For Mariners fans, the beginning of the winter meetings was all about Mitch Haniger‘s trade rumors. Now, not even a week later, we are all focused on a different player.
Of course, the focus of Mariners fandom has shifted from Mitch Haniger’s trade rumors to the revelation that teams are interested in Kyle Seager, something that was previously considered ridiculous. But in the rush to overanalyze a simple rumor, many have cruised past the logical stopping point.
The simple truth is that trading Kyle Seager is not something Seattle has to do. We aren’t even close to that point and we probably will never get there. You see, so many fans believe that trading Seager’s contract will somehow lead to the team spending more money down the road. But there is no evidence this is the case.
The Mariner’s current 40-man payroll figure hovers around $100 million, including the portions of salaries they are covering from trade assets like Jay Bruce and Robinson Cano. In 2018, the last year they tried to compete for a playoff spot, the payroll exceeded $170 million.
This figure, $170 million, is probably a good expectation for the Mariners to have when they decide they are ready to make their playoff run. But for now, it is all about playing young guys and those guys come cheap (at least to the payroll). Simply put, Seattle’s payroll doesn’t need to be relieved. It is in great shape, both in 2020 and beyond.
And let’s be honest, no team is going to take on all of Kyle Seager’s salary, meaning the Mariners will need to eat money to facilitate a trade. Why should the Mariners spend money to get rid of a player who, A. isn’t blocking anybody’s playing time in 2020 and b, Could see his trade value significantly increase by July?

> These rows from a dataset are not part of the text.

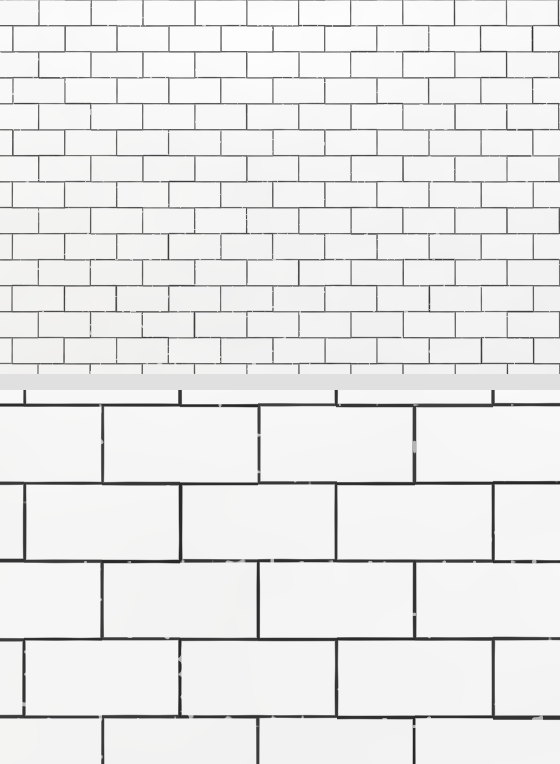
Top: the whole. Bottom: its middle third, enlarged.
A Shadertoy shader for this texture:

```glsl
// A wall of glossy white tiles in running bond with thin dark grout.
// Joints are found by rounding to the nearest grid line; hashes and noise
// vary their position, width and tone, and each tile's shade and tilt.

const float TILE_H = 0.0695;          // lengths are in canvas heights
const float TILE_W = 0.1389;
const float FIRST_LINE = 0.0689;      // top edge to first full bed joint
const float BOND_SHIFT = 0.638;       // sideways phase of the top row
const float GROUT_WIDTH = 0.0026;
const vec3 GROUT = vec3(0.15, 0.15, 0.155);
const vec3 FLECK = vec3(0.86);

float hash(vec2 p) {
    vec3 q = fract(vec3(p.xyx) * vec3(0.1031, 0.1030, 0.0973));
    q += dot(q, q.yzx + 33.33);
    return fract((q.x + q.y) * q.z);
}

float noise(vec2 p) {
    vec2 i = floor(p), f = fract(p);
    f = f * f * (3.0 - 2.0 * f);
    vec2 e = vec2(0.0, 1.0);
    return mix(mix(hash(i), hash(i + e.yx), f.x),
               mix(hash(i + e), hash(i + e.yy), f.x), f.y);
}

// Box-filtered coverage of a line, valid also when thinner than a pixel
float lineCoverage(float d, float width, float blur) {
    float h = 0.5 * width;
    return clamp(0.5 + (h - d) / blur, 0.0, 1.0)
         - clamp(0.5 - (h + d) / blur, 0.0, 1.0);
}

// Grout strength of one joint; id names the joint, p is the wall position
float joint(float d, vec2 id, vec2 p, float blur) {
    float shift = (hash(id + 3.7) - 0.5) * 0.0012;
    float heavy = step(0.93, hash(id + 21.3));
    float width = GROUT_WIDTH * (0.8 + 0.25 * hash(id + 11.9)
                + 0.25 * noise(p * 45.0) + 0.35 * heavy);
    return lineCoverage(abs(d - shift), width, blur)
         * mix(0.88, 1.0, hash(id + 47.1));
}

// Glaze shade: soft light from above, a highlight, and tile variation
vec3 glaze(vec2 p, vec2 tile, vec2 local) {
    float shade = mix(0.976, 0.948, smoothstep(0.0, 0.9, p.y));
    vec2 g = (p - vec2(-0.03, 0.1)) / vec2(0.4, 0.18);
    shade += 0.014 * exp(-dot(g, g));
    shade += 0.010 * (hash(tile) - 0.5);
    vec2 tilt = vec2(hash(tile + 5.3), hash(tile + 8.1)) - 0.5;
    shade += 0.010 * dot(tilt, local - 0.5);
    shade += 0.004 * (noise(p * 20.0) - 0.5);
    float warm = smoothstep(0.2, 0.8, p.y) * smoothstep(0.1, -0.75, p.x);
    return vec3(shade) - warm * vec3(0.0, 0.001, 0.006);
}

void mainImage(out vec4 fragColor, in vec2 fragCoord) {
    // Centred across, measured downwards from the top
    vec2 p = vec2(fragCoord.x - 0.5 * iResolution.x,
                  iResolution.y - fragCoord.y) / iResolution.y;
    float blur = 1.3 / iResolution.y;

    // Running bond, spreading slightly towards the bottom
    float tileW = TILE_W * (1.0 + 0.004 * p.y);
    float v = (p.y - FIRST_LINE) / TILE_H + 1.0;
    float row = floor(v);
    float u = p.x / tileW + BOND_SHIFT - 0.5 * mod(row, 2.0);
    vec2 cell = vec2(u, v);

    // Nearest upright and level joints
    float upright = floor(u + 0.5);
    float level = floor(v + 0.5);
    float segment = floor(2.0 * (p.x / tileW + BOND_SHIFT));
    float head = joint((u - upright) * tileW, vec2(upright, row) + 50.0, p, blur);
    float bed = joint((v - level) * TILE_H, vec2(segment, level) + 150.0, p, blur);
    float grout = max(head, bed);

    // Sparse pale chips in the joints, mostly low and near the middle
    float low = smoothstep(0.5, 0.75, p.y) * smoothstep(0.55, 0.1, abs(p.x + 0.2));
    float chip = smoothstep(0.86, 0.94, noise(p * 150.0) + 0.06 * low);
    vec3 groutColor = mix(GROUT, FLECK, 0.75 * chip);

    vec3 color = mix(glaze(p, floor(cell) + 80.0, fract(cell)), groutColor, grout);
    fragColor = vec4(color, 1.0);
}
```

Demanding Jerry Dipoto trade Seager doesn’t accomplish anything of value. The return for Seager is likely minimal and would require serious money being sent to get no value in return. If Seager was blocking promising young talent like Jay Bruce was, we could have this discussion. But the next everyday Mariners’ third baseman likely hasn’t even played in full-season ball.
Now, you should certainly listen to all inquiries on Seager and any player for that matter, because you never know what could pop. But treating Seager as a must-do salary dump is simply moronic. There is no value in a Zack Cozart style deal and as such, shouldn’t even be considered.
Trade rumors are fun and we will certainly continue to examine the market and rumors surrounding Seager. But any deal that starts with the idea that the Mariners are just trying to dump Seager’s salary should be an automatic no-go for Jerry Dipoto and his crew.